[RAW DATA]:
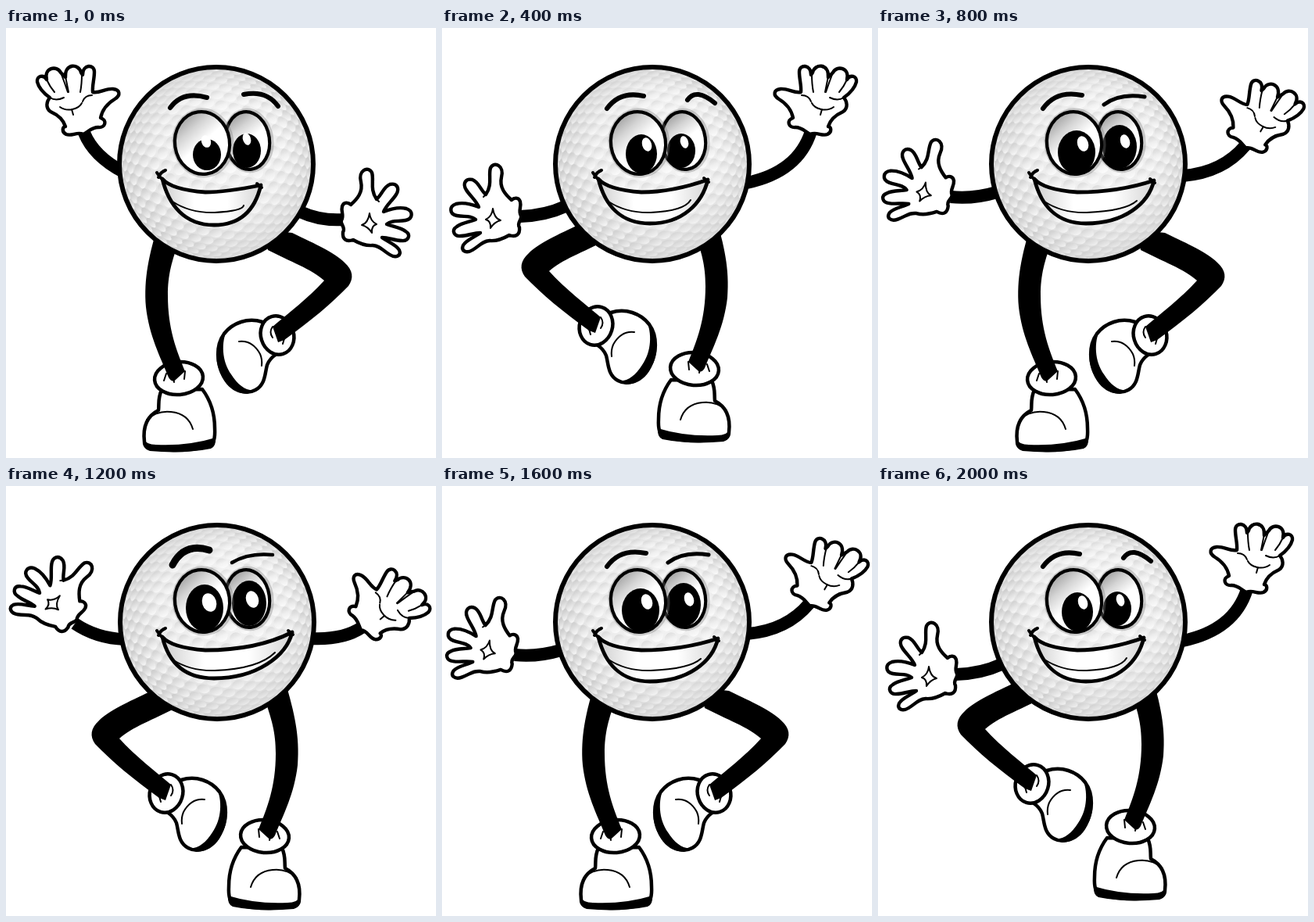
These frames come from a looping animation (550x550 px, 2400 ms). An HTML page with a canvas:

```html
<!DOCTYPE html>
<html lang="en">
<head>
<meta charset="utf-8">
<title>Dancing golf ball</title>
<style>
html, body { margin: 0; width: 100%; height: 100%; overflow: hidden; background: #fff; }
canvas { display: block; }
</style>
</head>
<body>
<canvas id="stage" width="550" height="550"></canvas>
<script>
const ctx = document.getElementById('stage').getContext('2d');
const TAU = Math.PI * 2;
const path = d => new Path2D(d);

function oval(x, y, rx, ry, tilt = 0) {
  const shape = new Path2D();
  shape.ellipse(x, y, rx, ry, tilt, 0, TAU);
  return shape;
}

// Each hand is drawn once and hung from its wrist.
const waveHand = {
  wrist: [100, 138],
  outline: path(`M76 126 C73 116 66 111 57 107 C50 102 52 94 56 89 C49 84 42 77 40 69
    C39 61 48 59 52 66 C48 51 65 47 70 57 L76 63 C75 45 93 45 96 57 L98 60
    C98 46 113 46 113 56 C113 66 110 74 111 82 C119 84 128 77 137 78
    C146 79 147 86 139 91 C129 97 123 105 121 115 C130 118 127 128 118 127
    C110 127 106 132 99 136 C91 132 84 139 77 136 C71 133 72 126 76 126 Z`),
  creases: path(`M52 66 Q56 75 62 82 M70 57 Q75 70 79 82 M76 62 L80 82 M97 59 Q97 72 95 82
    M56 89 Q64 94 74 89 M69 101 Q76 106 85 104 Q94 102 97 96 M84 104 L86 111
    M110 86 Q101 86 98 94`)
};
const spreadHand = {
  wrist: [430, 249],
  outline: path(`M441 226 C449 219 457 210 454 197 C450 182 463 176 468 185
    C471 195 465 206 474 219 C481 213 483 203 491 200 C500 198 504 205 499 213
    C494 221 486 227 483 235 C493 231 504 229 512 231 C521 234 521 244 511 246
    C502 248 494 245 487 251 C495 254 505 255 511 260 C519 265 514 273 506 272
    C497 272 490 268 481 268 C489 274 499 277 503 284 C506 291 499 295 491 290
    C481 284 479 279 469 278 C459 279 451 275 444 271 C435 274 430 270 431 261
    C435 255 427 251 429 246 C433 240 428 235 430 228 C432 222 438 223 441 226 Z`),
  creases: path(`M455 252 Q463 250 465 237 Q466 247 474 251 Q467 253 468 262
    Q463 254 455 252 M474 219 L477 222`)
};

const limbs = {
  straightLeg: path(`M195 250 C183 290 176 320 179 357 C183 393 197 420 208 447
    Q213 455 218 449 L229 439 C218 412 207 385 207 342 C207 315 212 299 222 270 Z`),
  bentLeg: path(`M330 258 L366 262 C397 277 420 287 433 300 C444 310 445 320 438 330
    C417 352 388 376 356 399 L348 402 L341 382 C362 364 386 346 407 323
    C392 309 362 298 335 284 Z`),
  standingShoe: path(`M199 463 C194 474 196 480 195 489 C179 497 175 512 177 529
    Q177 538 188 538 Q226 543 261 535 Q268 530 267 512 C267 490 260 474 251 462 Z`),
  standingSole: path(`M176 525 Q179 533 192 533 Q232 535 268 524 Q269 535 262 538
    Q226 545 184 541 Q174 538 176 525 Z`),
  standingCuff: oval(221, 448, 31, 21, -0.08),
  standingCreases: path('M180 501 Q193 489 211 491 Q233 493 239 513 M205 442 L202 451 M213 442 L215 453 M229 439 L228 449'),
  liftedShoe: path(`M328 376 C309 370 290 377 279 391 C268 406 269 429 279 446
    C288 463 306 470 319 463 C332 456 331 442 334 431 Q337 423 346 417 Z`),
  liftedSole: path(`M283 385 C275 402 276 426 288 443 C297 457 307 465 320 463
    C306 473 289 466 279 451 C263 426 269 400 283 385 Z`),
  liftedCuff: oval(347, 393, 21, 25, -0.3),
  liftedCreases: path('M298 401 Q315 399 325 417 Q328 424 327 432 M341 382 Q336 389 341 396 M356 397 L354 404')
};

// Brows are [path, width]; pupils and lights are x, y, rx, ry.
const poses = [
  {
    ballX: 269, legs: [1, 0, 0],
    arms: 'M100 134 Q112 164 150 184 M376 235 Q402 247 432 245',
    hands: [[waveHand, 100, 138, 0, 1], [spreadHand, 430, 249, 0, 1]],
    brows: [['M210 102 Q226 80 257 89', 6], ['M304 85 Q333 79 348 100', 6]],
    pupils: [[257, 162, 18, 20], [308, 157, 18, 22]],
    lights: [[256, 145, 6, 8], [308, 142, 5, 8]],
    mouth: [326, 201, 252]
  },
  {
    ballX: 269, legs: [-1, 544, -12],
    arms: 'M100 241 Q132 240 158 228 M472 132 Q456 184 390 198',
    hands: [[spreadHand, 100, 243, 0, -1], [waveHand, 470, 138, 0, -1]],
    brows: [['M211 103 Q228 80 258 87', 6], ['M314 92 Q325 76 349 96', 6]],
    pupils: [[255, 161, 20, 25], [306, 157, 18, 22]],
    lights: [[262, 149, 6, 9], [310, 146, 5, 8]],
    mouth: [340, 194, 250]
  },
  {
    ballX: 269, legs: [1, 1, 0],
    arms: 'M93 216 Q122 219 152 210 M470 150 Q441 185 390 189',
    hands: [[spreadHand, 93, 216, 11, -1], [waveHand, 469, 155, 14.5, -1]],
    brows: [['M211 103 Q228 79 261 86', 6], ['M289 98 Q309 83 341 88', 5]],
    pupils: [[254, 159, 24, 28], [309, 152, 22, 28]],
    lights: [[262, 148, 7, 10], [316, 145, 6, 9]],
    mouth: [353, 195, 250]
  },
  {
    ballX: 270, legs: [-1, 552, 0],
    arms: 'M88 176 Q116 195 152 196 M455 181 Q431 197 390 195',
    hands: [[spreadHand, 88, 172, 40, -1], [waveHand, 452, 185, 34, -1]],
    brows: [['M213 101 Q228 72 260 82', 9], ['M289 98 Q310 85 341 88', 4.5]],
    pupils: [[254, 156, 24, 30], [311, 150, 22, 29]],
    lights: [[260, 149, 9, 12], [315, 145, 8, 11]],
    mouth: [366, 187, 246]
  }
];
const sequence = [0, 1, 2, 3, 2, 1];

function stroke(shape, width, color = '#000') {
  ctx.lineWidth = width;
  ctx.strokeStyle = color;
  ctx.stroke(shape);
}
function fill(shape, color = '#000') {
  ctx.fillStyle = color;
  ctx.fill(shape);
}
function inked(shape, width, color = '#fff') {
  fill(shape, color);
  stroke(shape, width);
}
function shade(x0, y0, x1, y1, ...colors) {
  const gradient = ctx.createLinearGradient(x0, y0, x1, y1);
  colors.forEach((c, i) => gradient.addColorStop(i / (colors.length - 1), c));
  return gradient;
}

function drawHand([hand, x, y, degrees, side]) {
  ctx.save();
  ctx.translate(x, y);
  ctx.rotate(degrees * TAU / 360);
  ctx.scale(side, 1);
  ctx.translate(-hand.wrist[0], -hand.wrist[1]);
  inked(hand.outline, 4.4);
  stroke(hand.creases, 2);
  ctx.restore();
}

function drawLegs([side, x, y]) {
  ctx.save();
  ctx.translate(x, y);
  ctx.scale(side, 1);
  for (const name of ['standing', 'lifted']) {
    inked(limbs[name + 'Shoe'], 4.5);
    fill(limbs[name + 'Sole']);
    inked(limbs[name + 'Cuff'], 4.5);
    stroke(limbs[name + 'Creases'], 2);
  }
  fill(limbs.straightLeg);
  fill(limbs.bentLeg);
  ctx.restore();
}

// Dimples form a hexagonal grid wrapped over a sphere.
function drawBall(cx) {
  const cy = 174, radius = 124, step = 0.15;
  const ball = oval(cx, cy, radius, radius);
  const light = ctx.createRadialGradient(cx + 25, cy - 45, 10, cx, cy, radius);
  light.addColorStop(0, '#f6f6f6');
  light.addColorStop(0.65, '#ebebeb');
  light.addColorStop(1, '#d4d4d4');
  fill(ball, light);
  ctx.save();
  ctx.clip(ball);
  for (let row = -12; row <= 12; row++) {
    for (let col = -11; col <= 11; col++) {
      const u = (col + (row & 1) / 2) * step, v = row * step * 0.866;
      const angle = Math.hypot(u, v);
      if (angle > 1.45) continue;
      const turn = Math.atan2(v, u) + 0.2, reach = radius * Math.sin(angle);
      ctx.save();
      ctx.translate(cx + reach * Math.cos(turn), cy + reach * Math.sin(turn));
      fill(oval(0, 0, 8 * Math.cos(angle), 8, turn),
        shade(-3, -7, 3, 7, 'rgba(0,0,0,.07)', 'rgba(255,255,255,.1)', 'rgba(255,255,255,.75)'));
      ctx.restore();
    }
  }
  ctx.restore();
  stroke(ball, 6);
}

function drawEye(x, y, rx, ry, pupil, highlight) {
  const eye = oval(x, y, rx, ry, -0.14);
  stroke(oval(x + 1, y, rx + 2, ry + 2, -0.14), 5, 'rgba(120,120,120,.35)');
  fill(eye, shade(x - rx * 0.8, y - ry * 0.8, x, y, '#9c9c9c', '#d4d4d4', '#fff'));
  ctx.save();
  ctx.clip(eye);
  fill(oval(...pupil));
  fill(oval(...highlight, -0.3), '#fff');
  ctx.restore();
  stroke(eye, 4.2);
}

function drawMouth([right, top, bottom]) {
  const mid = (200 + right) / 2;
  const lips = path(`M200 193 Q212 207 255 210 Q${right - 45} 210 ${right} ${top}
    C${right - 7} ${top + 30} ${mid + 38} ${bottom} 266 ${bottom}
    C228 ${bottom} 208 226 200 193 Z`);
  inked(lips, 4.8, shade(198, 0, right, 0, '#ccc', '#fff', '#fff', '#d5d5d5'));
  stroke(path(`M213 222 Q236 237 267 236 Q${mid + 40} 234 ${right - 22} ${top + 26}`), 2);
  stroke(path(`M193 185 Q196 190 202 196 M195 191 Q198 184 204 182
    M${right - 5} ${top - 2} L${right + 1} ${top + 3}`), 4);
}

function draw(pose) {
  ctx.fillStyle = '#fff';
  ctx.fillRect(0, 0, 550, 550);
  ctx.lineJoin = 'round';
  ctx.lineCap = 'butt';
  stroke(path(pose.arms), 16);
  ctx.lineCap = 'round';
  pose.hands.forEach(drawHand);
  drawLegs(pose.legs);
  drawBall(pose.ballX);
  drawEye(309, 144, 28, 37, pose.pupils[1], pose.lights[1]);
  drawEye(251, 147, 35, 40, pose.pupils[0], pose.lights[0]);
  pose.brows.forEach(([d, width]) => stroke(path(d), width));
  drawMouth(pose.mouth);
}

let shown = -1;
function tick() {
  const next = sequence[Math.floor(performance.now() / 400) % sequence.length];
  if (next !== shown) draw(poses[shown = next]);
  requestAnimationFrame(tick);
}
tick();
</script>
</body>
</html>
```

[WORK TO COMPLETE]: Among the lines above, which ones hold the string "shape"? Show them.

[TASK SOLUTION]:
  const shape = new Path2D();
  shape.ellipse(x, y, rx, ry, tilt, 0, TAU);
  return shape;
function stroke(shape, width, color = '#000') {
  ctx.stroke(shape);
function fill(shape, color = '#000') {
  ctx.fill(shape);
function inked(shape, width, color = '#fff') {
  fill(shape, color);
  stroke(shape, width);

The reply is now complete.